The choice of assisted death does not add another possibility, grant a freedom, it changes the conversation entirely. And in a very complicated way. Palliative care and end of life issues affect all of us and needs approaching from every possible angle. It is not a clearcut moral case, but a change in the law would have dramatic consequences.
According to the prophets a nation may be judged, and the wrath of God governed, by how it cares for the vulnerable.
There are a number of resources for Christian thought on social and moral issues, Scripture, the tradition, but the place one must begin is with a ‘concern for the weakest and most vulnerable’. Because as St Paul says, ‘if I have all faith, so as to remove mountains, but do not have love, I am nothing’. The danger I think in today’s general moral discussions is sidestepping from the ethical to the political: that we make ethical decisions based on what we consider to be our human rights - or, worse, when we simply ask what will make most people most happy. When ethics loses sight of virtue, how to be a good citizen, and what makes a good society, it ceases to be ethics. One could argue, similarly, that there is a parallel danger in sidestepping from the political to the populist: when governments make decisions, say on immigration or on cabinet reshuffles, on the basis of what polls well. When ethics become populist - we will have arrived at the worst meaning of democracy - the rule of the mob.
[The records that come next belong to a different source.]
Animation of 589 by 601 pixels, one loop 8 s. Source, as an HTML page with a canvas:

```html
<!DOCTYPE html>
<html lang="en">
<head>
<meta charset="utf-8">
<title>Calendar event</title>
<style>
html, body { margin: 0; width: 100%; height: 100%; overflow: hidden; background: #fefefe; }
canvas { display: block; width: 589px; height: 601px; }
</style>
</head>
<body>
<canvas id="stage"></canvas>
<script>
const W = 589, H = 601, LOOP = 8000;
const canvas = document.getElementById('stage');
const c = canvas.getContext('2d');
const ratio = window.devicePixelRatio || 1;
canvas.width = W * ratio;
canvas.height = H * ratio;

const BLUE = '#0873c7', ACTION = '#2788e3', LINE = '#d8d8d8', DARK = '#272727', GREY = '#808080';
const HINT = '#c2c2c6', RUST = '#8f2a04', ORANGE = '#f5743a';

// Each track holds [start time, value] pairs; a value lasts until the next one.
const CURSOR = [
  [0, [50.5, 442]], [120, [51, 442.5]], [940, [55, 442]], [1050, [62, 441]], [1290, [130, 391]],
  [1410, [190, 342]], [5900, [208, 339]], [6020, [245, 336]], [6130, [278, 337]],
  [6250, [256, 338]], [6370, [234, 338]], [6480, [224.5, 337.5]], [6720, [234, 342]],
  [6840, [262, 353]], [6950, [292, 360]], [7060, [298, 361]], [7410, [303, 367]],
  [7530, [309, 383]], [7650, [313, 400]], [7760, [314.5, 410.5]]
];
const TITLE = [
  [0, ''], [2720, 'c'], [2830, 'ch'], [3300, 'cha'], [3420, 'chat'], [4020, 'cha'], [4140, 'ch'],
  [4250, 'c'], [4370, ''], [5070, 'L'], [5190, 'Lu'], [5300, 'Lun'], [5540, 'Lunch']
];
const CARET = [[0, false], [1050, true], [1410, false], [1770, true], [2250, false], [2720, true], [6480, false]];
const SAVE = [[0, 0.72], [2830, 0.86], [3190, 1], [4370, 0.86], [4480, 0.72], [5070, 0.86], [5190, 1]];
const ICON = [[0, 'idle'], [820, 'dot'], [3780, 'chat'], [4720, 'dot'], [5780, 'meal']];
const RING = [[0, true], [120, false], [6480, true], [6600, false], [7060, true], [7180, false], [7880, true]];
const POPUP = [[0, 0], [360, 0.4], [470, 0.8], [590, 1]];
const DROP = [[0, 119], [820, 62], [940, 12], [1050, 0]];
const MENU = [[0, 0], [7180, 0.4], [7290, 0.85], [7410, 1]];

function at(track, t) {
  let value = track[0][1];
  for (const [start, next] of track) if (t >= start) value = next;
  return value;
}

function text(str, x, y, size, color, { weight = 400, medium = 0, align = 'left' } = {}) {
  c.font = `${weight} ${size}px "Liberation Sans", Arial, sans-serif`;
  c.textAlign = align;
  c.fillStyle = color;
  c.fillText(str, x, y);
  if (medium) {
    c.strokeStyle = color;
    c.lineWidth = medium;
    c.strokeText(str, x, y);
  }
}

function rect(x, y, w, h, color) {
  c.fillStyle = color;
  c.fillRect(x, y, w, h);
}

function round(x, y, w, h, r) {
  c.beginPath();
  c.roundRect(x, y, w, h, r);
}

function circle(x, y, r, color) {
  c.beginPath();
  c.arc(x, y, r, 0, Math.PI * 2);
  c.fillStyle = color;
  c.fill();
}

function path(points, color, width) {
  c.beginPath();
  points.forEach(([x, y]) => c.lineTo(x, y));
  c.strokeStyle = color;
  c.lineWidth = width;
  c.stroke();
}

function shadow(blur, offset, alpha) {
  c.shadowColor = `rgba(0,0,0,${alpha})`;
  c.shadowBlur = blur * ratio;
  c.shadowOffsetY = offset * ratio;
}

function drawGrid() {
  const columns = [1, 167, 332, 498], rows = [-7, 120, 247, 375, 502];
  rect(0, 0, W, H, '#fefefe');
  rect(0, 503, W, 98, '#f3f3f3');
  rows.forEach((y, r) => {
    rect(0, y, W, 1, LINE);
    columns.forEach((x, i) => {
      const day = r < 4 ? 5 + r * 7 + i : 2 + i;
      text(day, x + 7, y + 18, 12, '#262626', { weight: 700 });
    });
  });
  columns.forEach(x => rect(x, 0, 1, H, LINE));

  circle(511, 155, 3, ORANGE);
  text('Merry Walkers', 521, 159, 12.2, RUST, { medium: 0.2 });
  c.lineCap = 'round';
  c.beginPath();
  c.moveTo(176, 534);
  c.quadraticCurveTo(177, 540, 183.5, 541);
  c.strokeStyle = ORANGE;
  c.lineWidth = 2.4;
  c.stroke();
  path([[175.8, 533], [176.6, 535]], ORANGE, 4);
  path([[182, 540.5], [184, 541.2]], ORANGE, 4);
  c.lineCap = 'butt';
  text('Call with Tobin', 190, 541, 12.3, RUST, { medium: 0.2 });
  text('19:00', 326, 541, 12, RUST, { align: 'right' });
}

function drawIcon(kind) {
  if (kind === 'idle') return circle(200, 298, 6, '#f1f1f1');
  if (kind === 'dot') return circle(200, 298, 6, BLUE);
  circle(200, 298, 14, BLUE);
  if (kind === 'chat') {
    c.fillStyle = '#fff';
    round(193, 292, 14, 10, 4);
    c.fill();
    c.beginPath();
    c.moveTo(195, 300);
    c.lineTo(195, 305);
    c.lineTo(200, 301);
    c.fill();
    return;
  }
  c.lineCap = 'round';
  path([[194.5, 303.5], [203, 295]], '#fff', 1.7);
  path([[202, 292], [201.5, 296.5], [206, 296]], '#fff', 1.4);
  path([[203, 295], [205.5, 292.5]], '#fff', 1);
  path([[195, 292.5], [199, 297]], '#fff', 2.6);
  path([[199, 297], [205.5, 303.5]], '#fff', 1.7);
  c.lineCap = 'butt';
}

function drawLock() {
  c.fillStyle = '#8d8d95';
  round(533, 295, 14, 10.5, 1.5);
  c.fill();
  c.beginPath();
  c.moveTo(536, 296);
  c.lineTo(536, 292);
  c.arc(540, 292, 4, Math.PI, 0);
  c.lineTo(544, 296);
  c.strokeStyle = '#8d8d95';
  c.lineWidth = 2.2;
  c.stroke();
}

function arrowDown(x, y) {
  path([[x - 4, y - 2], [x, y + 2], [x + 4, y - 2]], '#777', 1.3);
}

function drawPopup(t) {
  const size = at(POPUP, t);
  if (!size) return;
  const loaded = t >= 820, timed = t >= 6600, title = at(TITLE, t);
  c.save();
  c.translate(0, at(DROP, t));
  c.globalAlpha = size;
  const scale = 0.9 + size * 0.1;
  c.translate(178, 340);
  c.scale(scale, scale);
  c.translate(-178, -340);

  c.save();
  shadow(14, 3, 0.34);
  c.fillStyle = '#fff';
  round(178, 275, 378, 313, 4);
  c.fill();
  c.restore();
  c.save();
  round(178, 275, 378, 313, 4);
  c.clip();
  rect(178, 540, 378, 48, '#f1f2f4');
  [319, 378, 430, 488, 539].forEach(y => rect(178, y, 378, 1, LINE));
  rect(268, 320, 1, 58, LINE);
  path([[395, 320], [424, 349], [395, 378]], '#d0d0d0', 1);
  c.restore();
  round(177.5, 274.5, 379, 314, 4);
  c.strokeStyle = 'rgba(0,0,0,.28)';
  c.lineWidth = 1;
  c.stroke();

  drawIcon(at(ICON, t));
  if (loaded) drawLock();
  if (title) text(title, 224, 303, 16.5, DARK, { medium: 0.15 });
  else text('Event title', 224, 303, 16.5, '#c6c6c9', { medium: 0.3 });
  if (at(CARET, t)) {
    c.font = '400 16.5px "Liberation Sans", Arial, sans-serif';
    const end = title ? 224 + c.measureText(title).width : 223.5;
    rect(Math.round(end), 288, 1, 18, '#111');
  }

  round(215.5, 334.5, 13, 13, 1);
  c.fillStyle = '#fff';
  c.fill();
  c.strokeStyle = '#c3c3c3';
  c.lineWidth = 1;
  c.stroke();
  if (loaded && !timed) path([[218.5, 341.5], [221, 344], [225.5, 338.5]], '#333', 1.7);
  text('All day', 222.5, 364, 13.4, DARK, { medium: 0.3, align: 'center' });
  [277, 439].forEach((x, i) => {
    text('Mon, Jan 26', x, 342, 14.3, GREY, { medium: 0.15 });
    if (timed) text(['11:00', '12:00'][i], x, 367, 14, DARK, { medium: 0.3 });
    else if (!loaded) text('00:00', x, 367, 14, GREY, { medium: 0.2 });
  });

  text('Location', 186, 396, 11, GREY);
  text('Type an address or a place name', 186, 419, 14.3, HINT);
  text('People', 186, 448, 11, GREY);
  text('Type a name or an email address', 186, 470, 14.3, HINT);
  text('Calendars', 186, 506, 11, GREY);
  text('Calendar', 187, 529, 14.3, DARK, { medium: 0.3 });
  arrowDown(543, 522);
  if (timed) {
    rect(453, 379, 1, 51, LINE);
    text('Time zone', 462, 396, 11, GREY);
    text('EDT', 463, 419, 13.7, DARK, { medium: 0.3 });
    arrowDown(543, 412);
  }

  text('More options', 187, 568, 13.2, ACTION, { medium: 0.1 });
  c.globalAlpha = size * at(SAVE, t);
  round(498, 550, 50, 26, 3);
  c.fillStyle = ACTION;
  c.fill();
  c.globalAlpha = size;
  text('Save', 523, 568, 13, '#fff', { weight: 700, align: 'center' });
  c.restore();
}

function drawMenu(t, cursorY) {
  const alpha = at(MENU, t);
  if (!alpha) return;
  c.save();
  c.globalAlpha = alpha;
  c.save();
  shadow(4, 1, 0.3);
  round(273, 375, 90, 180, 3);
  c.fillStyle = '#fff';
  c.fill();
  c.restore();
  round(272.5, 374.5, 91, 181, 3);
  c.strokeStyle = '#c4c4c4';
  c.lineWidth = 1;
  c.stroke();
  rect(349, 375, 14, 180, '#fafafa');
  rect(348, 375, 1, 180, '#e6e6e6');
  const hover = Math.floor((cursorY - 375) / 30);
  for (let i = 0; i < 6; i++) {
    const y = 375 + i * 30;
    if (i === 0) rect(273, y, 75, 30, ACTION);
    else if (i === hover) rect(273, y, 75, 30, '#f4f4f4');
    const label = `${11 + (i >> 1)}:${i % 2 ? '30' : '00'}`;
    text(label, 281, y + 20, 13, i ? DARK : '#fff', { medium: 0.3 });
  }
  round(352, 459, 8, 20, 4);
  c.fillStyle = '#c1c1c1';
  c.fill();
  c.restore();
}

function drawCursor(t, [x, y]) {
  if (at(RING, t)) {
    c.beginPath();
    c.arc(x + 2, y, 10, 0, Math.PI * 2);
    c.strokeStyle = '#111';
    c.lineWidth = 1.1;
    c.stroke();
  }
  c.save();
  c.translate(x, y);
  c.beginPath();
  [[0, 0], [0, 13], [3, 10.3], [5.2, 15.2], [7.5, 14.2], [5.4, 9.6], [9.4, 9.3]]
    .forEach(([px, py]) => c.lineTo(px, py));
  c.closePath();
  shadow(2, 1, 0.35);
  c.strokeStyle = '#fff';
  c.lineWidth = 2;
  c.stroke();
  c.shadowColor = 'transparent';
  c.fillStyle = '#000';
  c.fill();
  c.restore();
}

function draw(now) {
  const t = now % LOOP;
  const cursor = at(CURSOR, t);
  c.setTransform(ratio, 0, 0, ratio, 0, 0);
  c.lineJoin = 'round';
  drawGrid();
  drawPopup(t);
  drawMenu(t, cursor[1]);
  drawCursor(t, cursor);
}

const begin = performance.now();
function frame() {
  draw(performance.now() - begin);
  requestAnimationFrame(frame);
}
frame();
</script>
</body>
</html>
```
For now we exist in this world of wheat and tares. And with it we must remain humble in trusting in God’s judgement at the last to sort our error from truth and wait patiently for conversion with those who we suspect are of the devil, whether he figures in their baptismal services or not. But at all times we must remember that Christ demands of us a concern for the weak and vulnerable, and as ethical and political animals this is where we begin. Finally this week we can at least be thankful that, while a diva is female version of a hustler, we are one step closer to a female version of a bishop. I have no doubt Margaret is already making inquiries into trading her tiara in for a mitre. To close with St Paul: ‘we hope for what we do not see, [and] we wait for it with patience’. Amen.